A 2010 New York Times headline posed the question: "Why take our children to work?"
Amid criticism of Take Our Daughters and Sons to Work Day's purpose and a decline in participation among some school districts, many parents have no doubt asked themselves the same thing as Thursday, April 28, nears in the U.S. But, the day's importance has never been greater.
Women lag men in the workplace in pay and promotions -- and remain a minority in the science, technology, engineering, and mathematics fields. But by taking our children to work, we can inspire them to achieve anything, regardless of gender. It's all about boys seeing women at work in all types of roles -- not just stereotypic women's positions -- and for girls to see role models they can aspire to become.
The program was initially called "Take Our Daughters to Work Day" in 1993 -- a time when women were given even fewer chances to advance in business -- but was expanded to include "our sons" in 2003. Girls today are still bombarded by images that narrow their vision of what they should and should not do when they grow up. This is why the program is still so valuable and why many companies participate.

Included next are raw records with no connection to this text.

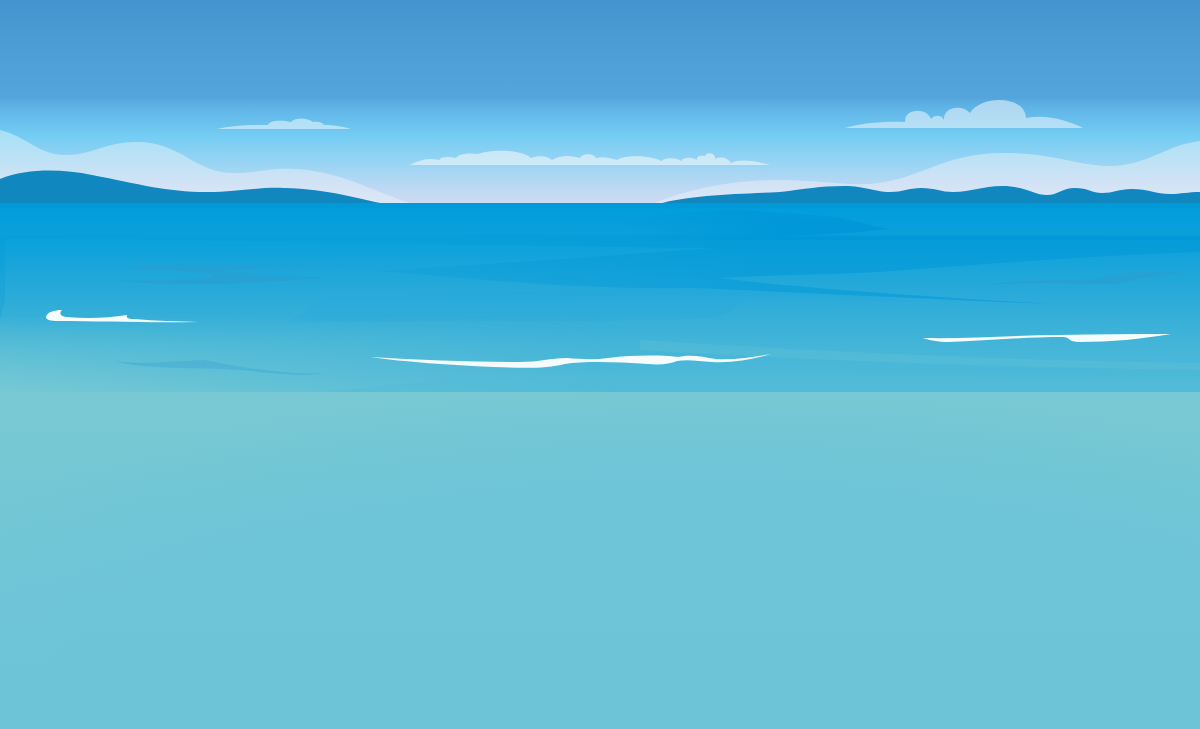
<!DOCTYPE html>
<html lang="en">
<head>
<meta charset="utf-8">
<title>Calm sea</title>
<style>
  :root {
    --sky-top: #4494cf;
    --sky-mid: #55a5dd;
    --sky-bright: #74cdf3;
    --sky-horizon: #c6daf3;
    --hill: #1187c0;
    --haze-top: #a5e0f6;
    --haze-low: #d3e3f5;
    --sea-far: #009ddb;
    --sea-near: #52bbd8;
    --shallow-edge: #78c9d3;
    --shallow: #6dc4d7;
    --deep: #0098d8;
    --ripple: #2b9dd0;
    --foam: #f6fcfb;
    --cloud: #e4f2fa;
  }
  html, body { margin: 0; height: 100%; overflow: hidden; background: var(--shallow); }
  .seascape { display: block; width: 1200px; height: 729px; }
  .hills { fill: var(--hill); }
  .foam { fill: var(--foam); }
  .clouds { fill: var(--cloud); }
  .ripples { fill: var(--ripple); }
</style>
</head>
<body>
<svg class="seascape" viewBox="0 0 1200 729" role="img" aria-label="Calm blue sea with distant hills and small clouds">
  <defs>
    <linearGradient id="sky" gradientUnits="userSpaceOnUse" x1="0" y1="0" x2="0" y2="203">
      <stop offset="0" stop-color="var(--sky-top)"/>
      <stop offset=".48" stop-color="var(--sky-mid)"/>
      <stop offset=".53" stop-color="#5fb4e6"/>
      <stop offset=".67" stop-color="var(--sky-bright)"/>
      <stop offset=".8" stop-color="#98d4f4"/>
      <stop offset=".96" stop-color="var(--sky-horizon)"/>
      <stop offset="1" stop-color="#cbdbf3"/>
    </linearGradient>
    <linearGradient id="haze" gradientUnits="userSpaceOnUse" x1="0" y1="130" x2="0" y2="203">
      <stop offset="0" stop-color="var(--haze-top)"/>
      <stop offset=".75" stop-color="var(--haze-low)"/>
      <stop offset="1" stop-color="#dce7f7"/>
    </linearGradient>
    <linearGradient id="sea" gradientUnits="userSpaceOnUse" x1="0" y1="203" x2="0" y2="393">
      <stop offset="0" stop-color="var(--sea-far)"/>
      <stop offset=".2" stop-color="#0ba1db"/>
      <stop offset=".5" stop-color="#2cabd9"/>
      <stop offset=".75" stop-color="#44b5d8"/>
      <stop offset="1" stop-color="var(--sea-near)"/>
    </linearGradient>
    <radialGradient id="shallows" gradientUnits="userSpaceOnUse" cx="0" cy="0" r="1" gradientTransform="translate(690 729) scale(930 350)">
      <stop offset="0" stop-color="var(--shallow)"/>
      <stop offset=".7" stop-color="#6fc5d7"/>
      <stop offset="1" stop-color="var(--shallow-edge)"/>
    </radialGradient>
    <linearGradient id="shallow-depth" gradientUnits="userSpaceOnUse" x1="0" y1="400" x2="0" y2="690">
      <stop offset="0" stop-color="var(--shallow)" stop-opacity="0"/>
      <stop offset="1" stop-color="var(--shallow)"/>
    </linearGradient>
    <linearGradient id="shore-glow" gradientUnits="userSpaceOnUse" x1="0" y1="315" x2="0" y2="396">
      <stop offset="0" stop-color="var(--shallow-edge)" stop-opacity="0"/>
      <stop offset="1" stop-color="var(--shallow-edge)"/>
    </linearGradient>
    <linearGradient id="shore-fade" gradientUnits="userSpaceOnUse" x1="0" y1="0" x2="620" y2="0">
      <stop offset="0" stop-color="#fff"/>
      <stop offset=".4" stop-color="#fff" stop-opacity=".6"/>
      <stop offset="1" stop-color="#fff" stop-opacity="0"/>
    </linearGradient>
    <mask id="shore-left" maskUnits="userSpaceOnUse" x="0" y="300" width="640" height="100">
      <rect y="300" width="640" height="100" fill="url(#shore-fade)"/>
    </mask>
    <linearGradient id="current-left" gradientUnits="userSpaceOnUse" x1="380" y1="0" x2="760" y2="0">
      <stop offset="0" stop-color="var(--deep)" stop-opacity=".2"/>
      <stop offset="1" stop-color="var(--deep)" stop-opacity=".55"/>
    </linearGradient>
    <linearGradient id="current-right" gradientUnits="userSpaceOnUse" x1="620" y1="0" x2="890" y2="0">
      <stop offset="0" stop-color="var(--deep)" stop-opacity="0"/>
      <stop offset=".6" stop-color="var(--deep)"/>
      <stop offset="1" stop-color="var(--deep)"/>
    </linearGradient>
  </defs>

  <rect class="sky" width="1200" height="204" fill="url(#sky)"/>

  <g class="far-hills" fill="url(#haze)">
    <path d="M0 130C28 137 38 155 66 155C92 155 106 142 136 142C182 142 194 173 234 173C260 173 268 168 294 169C342 171 376 193 410 203H0Z"/>
    <path d="M655 203C690 189 730 180 780 180C815 180 840 185 868 184C920 181 940 153 1004 153C1055 153 1080 167 1114 166C1150 164 1166 145 1200 141V203Z"/>
  </g>

  <g class="clouds">
    <path opacity=".62" d="M217 129C235 125 250 125 268 125C270 120 281 120 291 122C296 117 308 118 313 122C319 121 323 123 324 125C335 125 344 127 351 129Z"/>
    <path opacity=".7" d="M410 165C421 159 430 158 439 160C442 156 450 157 456 158C460 153 471 153 478 154C490 149 521 149 531 158C538 155 548 156 552 160C560 155 570 155 580 158C582 153 594 153 596 158C604 156 610 158 617 160C626 154 653 156 661 161C667 157 677 158 681 161C684 157 692 157 697 160C696 154 704 156 705 156C707 151 716 153 715 159C721 156 728 158 731 163C740 158 756 161 770 165Z"/>
    <path opacity=".6" d="M845 128C862 123 884 121 905 122C904 108 927 107 931 119C935 114 942 115 944 120C943 107 962 104 970 113C981 95 1025 95 1026 118C1048 114 1068 121 1083 128Z"/>
  </g>

  <g class="hills">
    <path d="M0 179C28 168 62 169 92 175C140 184 165 192 207 192C238 192 255 187 284 188C330 189 357 199 386 204H0Z"/>
    <path d="M658 204C690 195 735 194 780 192C805 189 820 186 844 186C866 186 874 192 890 192C903 192 908 188 921 188C936 188 941 192 953 192C972 192 982 186 1002 186C1025 186 1034 195 1047 195C1058 195 1062 188 1075 188C1088 188 1092 193 1102 193C1114 193 1118 189 1132 189C1148 189 1156 194 1170 194C1181 194 1188 192 1200 192V204Z"/>
  </g>

  <rect class="sea" y="203" width="1200" height="194" fill="url(#sea)"/>

  <g class="currents">
    <rect y="203" width="1200" height="5" fill="var(--deep)" opacity=".6"/>
    <path d="M0 235H1200V252C1110 255 1010 262 880 272C820 275 770 275 720 278C790 287 900 295 1052 304C920 299 780 291 690 288C570 290 470 278 375 271C500 264 600 256 714 248C500 247 300 240 0 239Z" fill="url(#current-left)"/>
    <path d="M0 234C300 236 520 235 680 233C650 230 630 228 612 224C650 213 700 211 740 210C770 212 805 214 835 217L888 229C840 235 790 236 740 237C900 236 1050 236 1200 237V240H0Z" fill="url(#current-right)"/>
    <path d="M284 323C308 314 315 300 332 297C440 294 560 292 650 287C720 284 830 292 930 302L750 298C736 303 735 312 715 318C600 324 400 320 284 323Z" fill="var(--deep)" opacity=".09"/>
    <path d="M5 239V300L0 320V239Z" fill="var(--deep)" opacity=".22"/>
  </g>

  <g class="shore">
    <rect y="315" width="640" height="82" fill="url(#shore-glow)" mask="url(#shore-left)"/>
    <path d="M640 340C800 350 980 360 1200 363V370C980 367 800 360 640 350Z" fill="var(--shallow-edge)" opacity=".2"/>
    <path d="M325 392C400 384 480 377 560 374C700 369 900 378 1200 378V392Z" fill="var(--sea-near)" opacity=".45"/>
  </g>

  <rect class="shallow-water" y="392" width="1200" height="337" fill="url(#shallows)"/>
  <rect class="shallow-shade" y="392" width="1200" height="337" fill="url(#shallow-depth)"/>

  <g class="ripples">
    <path opacity=".6" d="M122 268C155 263 190 265 220 265C265 266 310 264 350 265C310 268 260 268 217 270C250 275 290 276 328 278C285 281 240 284 200 284C170 284 135 283 107 281C145 280 185 281 214 277C216 271 150 270 122 268Z"/>
    <path opacity=".6" d="M986 285C1010 279 1060 281 1096 279C1120 272 1155 270 1190 272C1160 275 1140 279 1114 284C1075 284 1030 281 986 285Z"/>
    <path opacity=".3" d="M114 361C145 365 175 361 204 360C240 367 285 375 324 373C305 377 270 373 240 370C200 367 145 370 114 361Z"/>
  </g>

  <g class="foam">
    <path d="M46 317C47 312 54 310 62 310C59 313 60 316 66 317C88 319 108 318 127 315C126 318 128 319 134 319C156 321 178 321 199 322C150 323 98 321 58 321C51 321 46 320 46 317Z"/>
    <path d="M370 357C420 360 475 362 520 362C540 362 550 358 567 358C580 359 594 360 608 358C634 355 660 355 678 357C692 354 702 357 716 359C735 360 754 357 771 354C752 360 732 363 712 362C698 361 688 359 677 361C670 364 660 365 648 364C618 362 585 361 565 364C546 369 520 368 494 367C450 365 405 362 370 357Z"/>
    <path d="M923 338C970 339 1015 335 1060 335C1098 334 1134 334 1171 334C1142 339 1110 342 1080 342C1068 342 1071 338 1064 337C1020 337 985 341 948 342C938 342 929 340 923 338Z"/>
  </g>
</svg>
</body>
</html>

Last year, for example, GE hosted an official event to mark the day where 176 children learned about nanotechnology, slow-motion photography, glass blowing, sign engraving, and even firefighting! This video, filmed by a parent whose daughter participated, sums up the power of the day to shape and influence young minds.
Bringing your child to work can spark new thoughts about their future. This can impact the choices they make at school and later in life as they enter the business world. Along the way, it can influence the choices of the people around them.
You are a powerful role model for the next generation of girls and boys. This Thursday, show them that they can be anything they want to be. The future is theirs -- but it starts with you.